▶ Exercise brief
Each of the records below must be reproduced exactly.

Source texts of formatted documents
━━━━━━━━
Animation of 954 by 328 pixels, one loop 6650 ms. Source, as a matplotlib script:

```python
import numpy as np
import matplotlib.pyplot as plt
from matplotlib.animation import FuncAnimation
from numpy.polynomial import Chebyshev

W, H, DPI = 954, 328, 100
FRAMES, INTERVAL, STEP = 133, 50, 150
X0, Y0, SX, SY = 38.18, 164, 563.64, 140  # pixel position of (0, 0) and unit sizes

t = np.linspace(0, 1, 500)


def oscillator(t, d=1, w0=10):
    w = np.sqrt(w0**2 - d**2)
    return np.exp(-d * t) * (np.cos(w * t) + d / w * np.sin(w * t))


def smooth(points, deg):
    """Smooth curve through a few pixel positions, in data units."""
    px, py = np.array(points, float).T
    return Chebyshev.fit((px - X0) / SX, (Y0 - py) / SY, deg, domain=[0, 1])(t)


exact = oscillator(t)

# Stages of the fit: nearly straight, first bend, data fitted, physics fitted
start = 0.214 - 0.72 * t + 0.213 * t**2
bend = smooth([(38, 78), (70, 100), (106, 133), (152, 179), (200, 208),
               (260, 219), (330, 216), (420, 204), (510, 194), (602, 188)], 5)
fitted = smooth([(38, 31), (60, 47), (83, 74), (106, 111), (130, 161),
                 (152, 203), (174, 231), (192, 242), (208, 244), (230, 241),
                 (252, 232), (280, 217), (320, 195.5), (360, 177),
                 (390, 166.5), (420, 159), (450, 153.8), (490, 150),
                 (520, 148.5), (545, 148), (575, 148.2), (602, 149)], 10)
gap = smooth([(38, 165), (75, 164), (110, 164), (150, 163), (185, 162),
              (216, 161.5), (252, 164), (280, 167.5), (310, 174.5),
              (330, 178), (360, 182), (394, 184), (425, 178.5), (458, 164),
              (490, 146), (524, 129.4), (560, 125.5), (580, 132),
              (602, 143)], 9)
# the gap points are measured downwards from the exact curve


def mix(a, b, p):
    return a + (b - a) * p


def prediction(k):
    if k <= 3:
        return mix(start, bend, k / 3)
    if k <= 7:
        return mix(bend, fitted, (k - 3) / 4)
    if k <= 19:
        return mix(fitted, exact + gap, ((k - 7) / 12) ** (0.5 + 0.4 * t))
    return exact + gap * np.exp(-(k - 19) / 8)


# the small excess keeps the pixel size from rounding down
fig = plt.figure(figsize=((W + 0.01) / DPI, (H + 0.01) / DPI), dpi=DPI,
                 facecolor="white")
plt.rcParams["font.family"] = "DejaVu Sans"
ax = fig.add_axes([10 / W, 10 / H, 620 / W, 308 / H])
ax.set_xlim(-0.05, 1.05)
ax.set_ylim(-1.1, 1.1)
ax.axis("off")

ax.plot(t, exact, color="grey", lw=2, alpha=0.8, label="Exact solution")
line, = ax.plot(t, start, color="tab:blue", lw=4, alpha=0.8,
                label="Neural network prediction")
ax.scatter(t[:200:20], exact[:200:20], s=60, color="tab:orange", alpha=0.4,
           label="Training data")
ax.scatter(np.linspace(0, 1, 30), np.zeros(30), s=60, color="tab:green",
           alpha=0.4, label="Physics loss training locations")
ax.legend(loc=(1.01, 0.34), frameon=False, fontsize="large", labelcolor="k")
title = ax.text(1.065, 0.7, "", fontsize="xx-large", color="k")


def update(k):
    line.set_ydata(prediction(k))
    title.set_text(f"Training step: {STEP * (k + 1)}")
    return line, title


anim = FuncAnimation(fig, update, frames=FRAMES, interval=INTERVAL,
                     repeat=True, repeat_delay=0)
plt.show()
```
━━━━━━━━
▶ Reply
Animation of 954 by 328 pixels, one loop 6650 ms. Source, as a matplotlib script:

```python
import numpy as np
import matplotlib.pyplot as plt
from matplotlib.animation import FuncAnimation
from numpy.polynomial import Chebyshev

W, H, DPI = 954, 328, 100
FRAMES, INTERVAL, STEP = 133, 50, 150
X0, Y0, SX, SY = 38.18, 164, 563.64, 140  # pixel position of (0, 0) and unit sizes

t = np.linspace(0, 1, 500)


def oscillator(t, d=1, w0=10):
    w = np.sqrt(w0**2 - d**2)
    return np.exp(-d * t) * (np.cos(w * t) + d / w * np.sin(w * t))


def smooth(points, deg):
    """Smooth curve through a few pixel positions, in data units."""
    px, py = np.array(points, float).T
    return Chebyshev.fit((px - X0) / SX, (Y0 - py) / SY, deg, domain=[0, 1])(t)


exact = oscillator(t)

# Stages of the fit: nearly straight, first bend, data fitted, physics fitted
start = 0.214 - 0.72 * t + 0.213 * t**2
bend = smooth([(38, 78), (70, 100), (106, 133), (152, 179), (200, 208),
               (260, 219), (330, 216), (420, 204), (510, 194), (602, 188)], 5)
fitted = smooth([(38, 31), (60, 47), (83, 74), (106, 111), (130, 161),
                 (152, 203), (174, 231), (192, 242), (208, 244), (230, 241),
                 (252, 232), (280, 217), (320, 195.5), (360, 177),
                 (390, 166.5), (420, 159), (450, 153.8), (490, 150),
                 (520, 148.5), (545, 148), (575, 148.2), (602, 149)], 10)
gap = smooth([(38, 165), (75, 164), (110, 164), (150, 163), (185, 162),
              (216, 161.5), (252, 164), (280, 167.5), (310, 174.5),
              (330, 178), (360, 182), (394, 184), (425, 178.5), (458, 164),
              (490, 146), (524, 129.4), (560, 125.5), (580, 132),
              (602, 143)], 9)
# the gap points are measured downwards from the exact curve


def mix(a, b, p):
    return a + (b - a) * p


def prediction(k):
    if k <= 3:
        return mix(start, bend, k / 3)
    if k <= 7:
        return mix(bend, fitted, (k - 3) / 4)
    if k <= 19:
        return mix(fitted, exact + gap, ((k - 7) / 12) ** (0.5 + 0.4 * t))
    return exact + gap * np.exp(-(k - 19) / 8)


# the small excess keeps the pixel size from rounding down
fig = plt.figure(figsize=((W + 0.01) / DPI, (H + 0.01) / DPI), dpi=DPI,
                 facecolor="white")
plt.rcParams["font.family"] = "DejaVu Sans"
ax = fig.add_axes([10 / W, 10 / H, 620 / W, 308 / H])
ax.set_xlim(-0.05, 1.05)
ax.set_ylim(-1.1, 1.1)
ax.axis("off")

ax.plot(t, exact, color="grey", lw=2, alpha=0.8, label="Exact solution")
line, = ax.plot(t, start, color="tab:blue", lw=4, alpha=0.8,
                label="Neural network prediction")
ax.scatter(t[:200:20], exact[:200:20], s=60, color="tab:orange", alpha=0.4,
           label="Training data")
ax.scatter(np.linspace(0, 1, 30), np.zeros(30), s=60, color="tab:green",
           alpha=0.4, label="Physics loss training locations")
ax.legend(loc=(1.01, 0.34), frameon=False, fontsize="large", labelcolor="k")
title = ax.text(1.065, 0.7, "", fontsize="xx-large", color="k")


def update(k):
    line.set_ydata(prediction(k))
    title.set_text(f"Training step: {STEP * (k + 1)}")
    return line, title


anim = FuncAnimation(fig, update, frames=FRAMES, interval=INTERVAL,
                     repeat=True, repeat_delay=0)
plt.show()
```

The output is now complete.